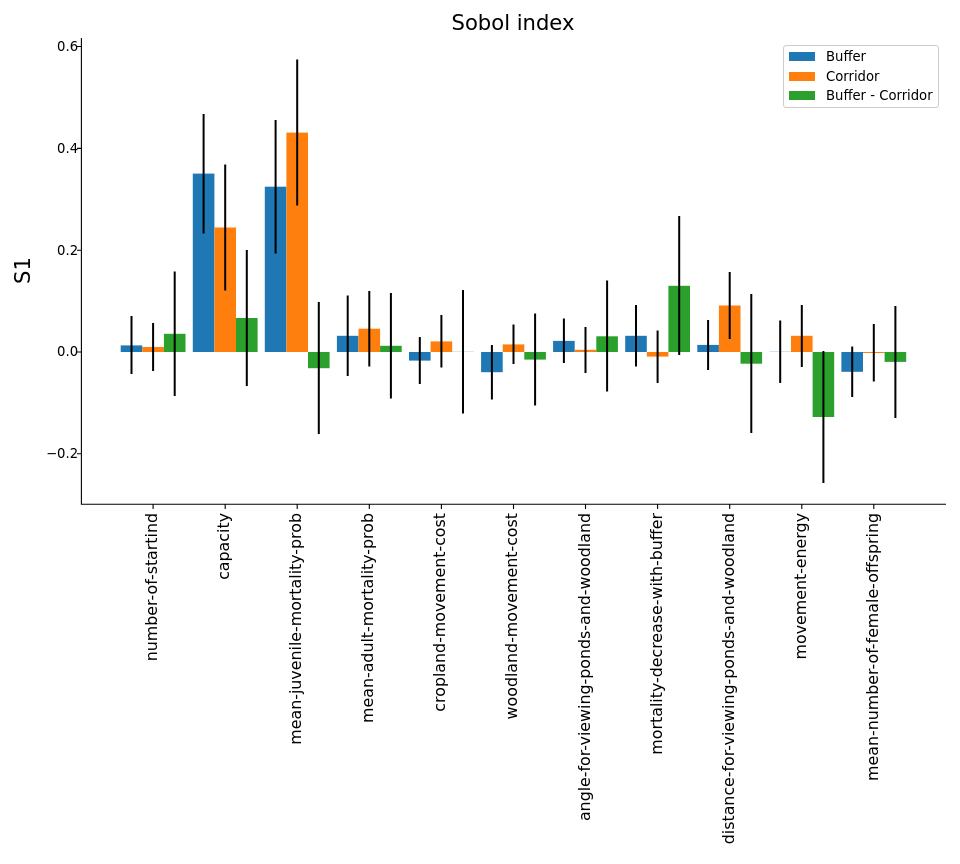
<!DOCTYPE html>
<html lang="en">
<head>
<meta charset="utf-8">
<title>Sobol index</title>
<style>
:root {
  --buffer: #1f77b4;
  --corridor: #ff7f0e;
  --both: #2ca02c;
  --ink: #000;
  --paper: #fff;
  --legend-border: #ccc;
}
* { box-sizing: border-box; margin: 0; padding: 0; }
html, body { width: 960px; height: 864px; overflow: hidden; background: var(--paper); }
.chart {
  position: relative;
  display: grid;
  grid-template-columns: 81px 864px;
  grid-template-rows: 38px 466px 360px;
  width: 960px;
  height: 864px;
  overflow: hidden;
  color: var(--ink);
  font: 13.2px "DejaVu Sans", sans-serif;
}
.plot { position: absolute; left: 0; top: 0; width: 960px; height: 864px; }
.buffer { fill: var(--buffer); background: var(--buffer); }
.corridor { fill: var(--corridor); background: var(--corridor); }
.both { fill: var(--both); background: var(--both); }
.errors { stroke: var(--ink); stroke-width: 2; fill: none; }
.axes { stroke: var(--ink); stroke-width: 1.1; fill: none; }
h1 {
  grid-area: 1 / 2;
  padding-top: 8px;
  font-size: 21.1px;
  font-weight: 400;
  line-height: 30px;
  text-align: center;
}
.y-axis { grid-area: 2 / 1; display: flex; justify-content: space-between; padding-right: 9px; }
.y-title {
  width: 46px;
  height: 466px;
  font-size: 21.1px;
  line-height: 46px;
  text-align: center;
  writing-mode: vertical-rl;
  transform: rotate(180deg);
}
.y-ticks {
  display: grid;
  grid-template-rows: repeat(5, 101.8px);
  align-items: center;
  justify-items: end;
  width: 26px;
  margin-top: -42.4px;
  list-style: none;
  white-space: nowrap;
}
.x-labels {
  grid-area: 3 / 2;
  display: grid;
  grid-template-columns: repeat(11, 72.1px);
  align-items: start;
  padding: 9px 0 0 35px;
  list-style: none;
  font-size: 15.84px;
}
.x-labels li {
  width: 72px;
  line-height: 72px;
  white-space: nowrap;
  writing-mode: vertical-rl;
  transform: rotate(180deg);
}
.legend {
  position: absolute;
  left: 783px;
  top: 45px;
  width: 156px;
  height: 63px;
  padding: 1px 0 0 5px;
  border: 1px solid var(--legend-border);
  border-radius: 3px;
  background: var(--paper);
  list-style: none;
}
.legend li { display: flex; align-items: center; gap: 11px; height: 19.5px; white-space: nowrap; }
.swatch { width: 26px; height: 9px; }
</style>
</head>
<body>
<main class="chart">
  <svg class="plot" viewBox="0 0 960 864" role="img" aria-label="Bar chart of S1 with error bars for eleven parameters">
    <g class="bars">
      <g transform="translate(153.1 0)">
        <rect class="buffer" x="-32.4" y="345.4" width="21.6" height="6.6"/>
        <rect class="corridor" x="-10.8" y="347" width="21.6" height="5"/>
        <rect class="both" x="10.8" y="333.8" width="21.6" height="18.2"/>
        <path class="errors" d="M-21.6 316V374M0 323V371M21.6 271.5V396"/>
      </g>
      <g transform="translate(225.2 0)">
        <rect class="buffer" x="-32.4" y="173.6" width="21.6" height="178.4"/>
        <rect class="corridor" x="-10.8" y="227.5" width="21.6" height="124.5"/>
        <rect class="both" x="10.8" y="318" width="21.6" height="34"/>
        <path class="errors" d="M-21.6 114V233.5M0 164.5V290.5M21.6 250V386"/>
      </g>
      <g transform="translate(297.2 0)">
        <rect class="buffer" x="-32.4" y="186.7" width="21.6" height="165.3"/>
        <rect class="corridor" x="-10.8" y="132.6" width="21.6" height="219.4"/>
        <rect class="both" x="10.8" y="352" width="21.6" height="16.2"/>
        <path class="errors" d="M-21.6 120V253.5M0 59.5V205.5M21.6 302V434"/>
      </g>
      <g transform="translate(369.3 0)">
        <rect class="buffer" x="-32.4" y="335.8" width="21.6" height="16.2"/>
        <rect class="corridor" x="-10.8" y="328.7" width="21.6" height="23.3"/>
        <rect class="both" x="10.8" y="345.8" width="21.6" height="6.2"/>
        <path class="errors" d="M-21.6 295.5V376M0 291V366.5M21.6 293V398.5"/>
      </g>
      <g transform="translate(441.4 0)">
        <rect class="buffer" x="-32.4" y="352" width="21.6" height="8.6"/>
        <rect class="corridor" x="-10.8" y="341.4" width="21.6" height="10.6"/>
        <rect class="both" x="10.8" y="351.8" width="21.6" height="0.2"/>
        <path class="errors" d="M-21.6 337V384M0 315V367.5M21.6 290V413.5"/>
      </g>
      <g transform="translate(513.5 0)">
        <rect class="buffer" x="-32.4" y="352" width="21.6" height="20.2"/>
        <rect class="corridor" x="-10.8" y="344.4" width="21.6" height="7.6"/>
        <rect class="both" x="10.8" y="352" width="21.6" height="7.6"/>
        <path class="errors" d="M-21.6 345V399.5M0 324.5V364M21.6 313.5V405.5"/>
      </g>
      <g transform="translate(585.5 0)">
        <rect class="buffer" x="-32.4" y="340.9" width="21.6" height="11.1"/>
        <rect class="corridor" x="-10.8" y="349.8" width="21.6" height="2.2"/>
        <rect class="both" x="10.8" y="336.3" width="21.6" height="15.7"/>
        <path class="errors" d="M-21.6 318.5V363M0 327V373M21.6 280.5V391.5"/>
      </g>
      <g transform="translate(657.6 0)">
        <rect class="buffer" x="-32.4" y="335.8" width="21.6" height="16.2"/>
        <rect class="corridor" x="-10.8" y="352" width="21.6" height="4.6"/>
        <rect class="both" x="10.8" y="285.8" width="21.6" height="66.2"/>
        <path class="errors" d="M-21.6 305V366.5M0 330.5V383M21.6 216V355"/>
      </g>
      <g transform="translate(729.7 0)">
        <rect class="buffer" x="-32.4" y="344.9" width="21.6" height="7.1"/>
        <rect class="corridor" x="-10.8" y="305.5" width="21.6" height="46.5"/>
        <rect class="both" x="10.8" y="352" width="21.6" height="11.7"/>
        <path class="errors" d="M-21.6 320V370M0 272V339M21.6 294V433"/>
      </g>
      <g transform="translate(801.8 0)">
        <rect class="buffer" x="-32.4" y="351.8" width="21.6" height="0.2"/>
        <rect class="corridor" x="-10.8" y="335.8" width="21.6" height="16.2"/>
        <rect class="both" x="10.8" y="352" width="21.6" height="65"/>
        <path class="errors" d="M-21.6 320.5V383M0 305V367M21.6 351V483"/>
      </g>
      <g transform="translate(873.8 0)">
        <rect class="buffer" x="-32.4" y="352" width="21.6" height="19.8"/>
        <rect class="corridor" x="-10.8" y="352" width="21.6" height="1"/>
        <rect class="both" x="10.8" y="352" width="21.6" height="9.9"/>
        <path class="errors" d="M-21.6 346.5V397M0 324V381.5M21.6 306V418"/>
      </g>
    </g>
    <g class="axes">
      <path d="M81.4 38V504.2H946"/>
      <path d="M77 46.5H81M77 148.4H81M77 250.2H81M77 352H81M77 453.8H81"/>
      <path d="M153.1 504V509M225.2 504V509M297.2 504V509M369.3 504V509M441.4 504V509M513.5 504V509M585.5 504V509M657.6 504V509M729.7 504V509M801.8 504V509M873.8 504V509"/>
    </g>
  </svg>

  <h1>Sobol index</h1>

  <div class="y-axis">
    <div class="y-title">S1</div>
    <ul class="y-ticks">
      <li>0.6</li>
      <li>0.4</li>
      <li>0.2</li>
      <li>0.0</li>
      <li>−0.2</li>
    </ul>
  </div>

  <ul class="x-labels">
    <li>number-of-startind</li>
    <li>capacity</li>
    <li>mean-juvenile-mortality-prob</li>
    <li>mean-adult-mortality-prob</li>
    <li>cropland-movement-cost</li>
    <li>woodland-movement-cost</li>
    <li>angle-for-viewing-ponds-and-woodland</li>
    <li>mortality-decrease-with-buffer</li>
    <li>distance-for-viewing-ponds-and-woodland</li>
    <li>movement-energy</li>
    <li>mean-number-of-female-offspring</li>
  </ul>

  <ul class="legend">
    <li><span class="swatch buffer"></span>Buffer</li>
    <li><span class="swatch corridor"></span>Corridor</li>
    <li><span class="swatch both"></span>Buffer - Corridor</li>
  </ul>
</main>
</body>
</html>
* * *
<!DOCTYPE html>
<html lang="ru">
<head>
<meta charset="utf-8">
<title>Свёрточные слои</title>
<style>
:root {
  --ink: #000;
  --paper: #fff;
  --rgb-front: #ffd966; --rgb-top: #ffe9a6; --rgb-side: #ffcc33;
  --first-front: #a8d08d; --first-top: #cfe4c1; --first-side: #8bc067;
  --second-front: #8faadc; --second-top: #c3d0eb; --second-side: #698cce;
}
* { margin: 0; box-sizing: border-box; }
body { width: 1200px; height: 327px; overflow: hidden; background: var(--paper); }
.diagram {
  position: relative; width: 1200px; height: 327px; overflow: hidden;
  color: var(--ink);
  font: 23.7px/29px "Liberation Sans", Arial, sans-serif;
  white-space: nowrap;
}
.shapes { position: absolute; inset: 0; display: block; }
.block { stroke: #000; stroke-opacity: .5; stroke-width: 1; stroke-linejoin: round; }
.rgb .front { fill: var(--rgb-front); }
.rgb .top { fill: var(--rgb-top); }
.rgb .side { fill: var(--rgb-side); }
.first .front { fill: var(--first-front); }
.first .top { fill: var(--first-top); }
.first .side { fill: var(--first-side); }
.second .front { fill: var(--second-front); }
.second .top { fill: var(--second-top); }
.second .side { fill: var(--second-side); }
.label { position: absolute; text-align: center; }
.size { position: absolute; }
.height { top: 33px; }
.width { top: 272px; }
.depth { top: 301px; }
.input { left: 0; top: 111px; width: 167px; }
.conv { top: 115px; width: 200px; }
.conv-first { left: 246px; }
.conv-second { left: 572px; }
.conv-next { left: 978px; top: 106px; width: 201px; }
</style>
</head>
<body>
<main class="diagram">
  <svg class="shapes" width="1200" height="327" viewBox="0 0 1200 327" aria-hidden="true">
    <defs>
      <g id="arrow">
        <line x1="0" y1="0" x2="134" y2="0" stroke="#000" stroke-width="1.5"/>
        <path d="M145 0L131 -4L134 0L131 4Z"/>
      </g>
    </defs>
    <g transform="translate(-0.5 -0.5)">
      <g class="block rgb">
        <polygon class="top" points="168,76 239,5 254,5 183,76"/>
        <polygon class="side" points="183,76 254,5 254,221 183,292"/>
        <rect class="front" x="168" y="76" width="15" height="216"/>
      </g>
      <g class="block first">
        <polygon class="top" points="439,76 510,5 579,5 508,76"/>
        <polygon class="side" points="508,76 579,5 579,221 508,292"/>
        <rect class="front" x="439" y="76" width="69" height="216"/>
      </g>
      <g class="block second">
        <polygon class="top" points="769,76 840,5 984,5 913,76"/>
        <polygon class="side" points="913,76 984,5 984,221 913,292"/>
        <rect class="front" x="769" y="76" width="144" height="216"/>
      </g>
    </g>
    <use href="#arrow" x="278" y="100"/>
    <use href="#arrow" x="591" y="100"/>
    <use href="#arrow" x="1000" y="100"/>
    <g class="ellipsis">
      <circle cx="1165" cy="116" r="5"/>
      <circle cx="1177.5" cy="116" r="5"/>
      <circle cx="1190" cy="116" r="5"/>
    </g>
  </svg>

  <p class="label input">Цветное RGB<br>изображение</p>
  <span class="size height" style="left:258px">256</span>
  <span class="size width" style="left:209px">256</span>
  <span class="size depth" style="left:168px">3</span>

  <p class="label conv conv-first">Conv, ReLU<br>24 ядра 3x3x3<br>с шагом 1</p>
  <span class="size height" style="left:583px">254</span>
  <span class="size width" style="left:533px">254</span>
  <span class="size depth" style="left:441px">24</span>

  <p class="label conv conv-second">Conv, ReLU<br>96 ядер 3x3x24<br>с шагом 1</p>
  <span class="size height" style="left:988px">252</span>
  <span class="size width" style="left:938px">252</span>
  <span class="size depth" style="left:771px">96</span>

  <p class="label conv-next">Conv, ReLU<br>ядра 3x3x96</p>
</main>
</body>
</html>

* _Required work_
Copy the records above exactly, beginning at the line that contains "0; box-sizing: border-box;" and stopping after the line that contains "absolute; inset: 0;".

* _Expected answer_
* { margin: 0; box-sizing: border-box; }
body { width: 1200px; height: 327px; overflow: hidden; background: var(--paper); }
.diagram {
  position: relative; width: 1200px; height: 327px; overflow: hidden;
  color: var(--ink);
  font: 23.7px/29px "Liberation Sans", Arial, sans-serif;
  white-space: nowrap;
}
.shapes { position: absolute; inset: 0; display: block; }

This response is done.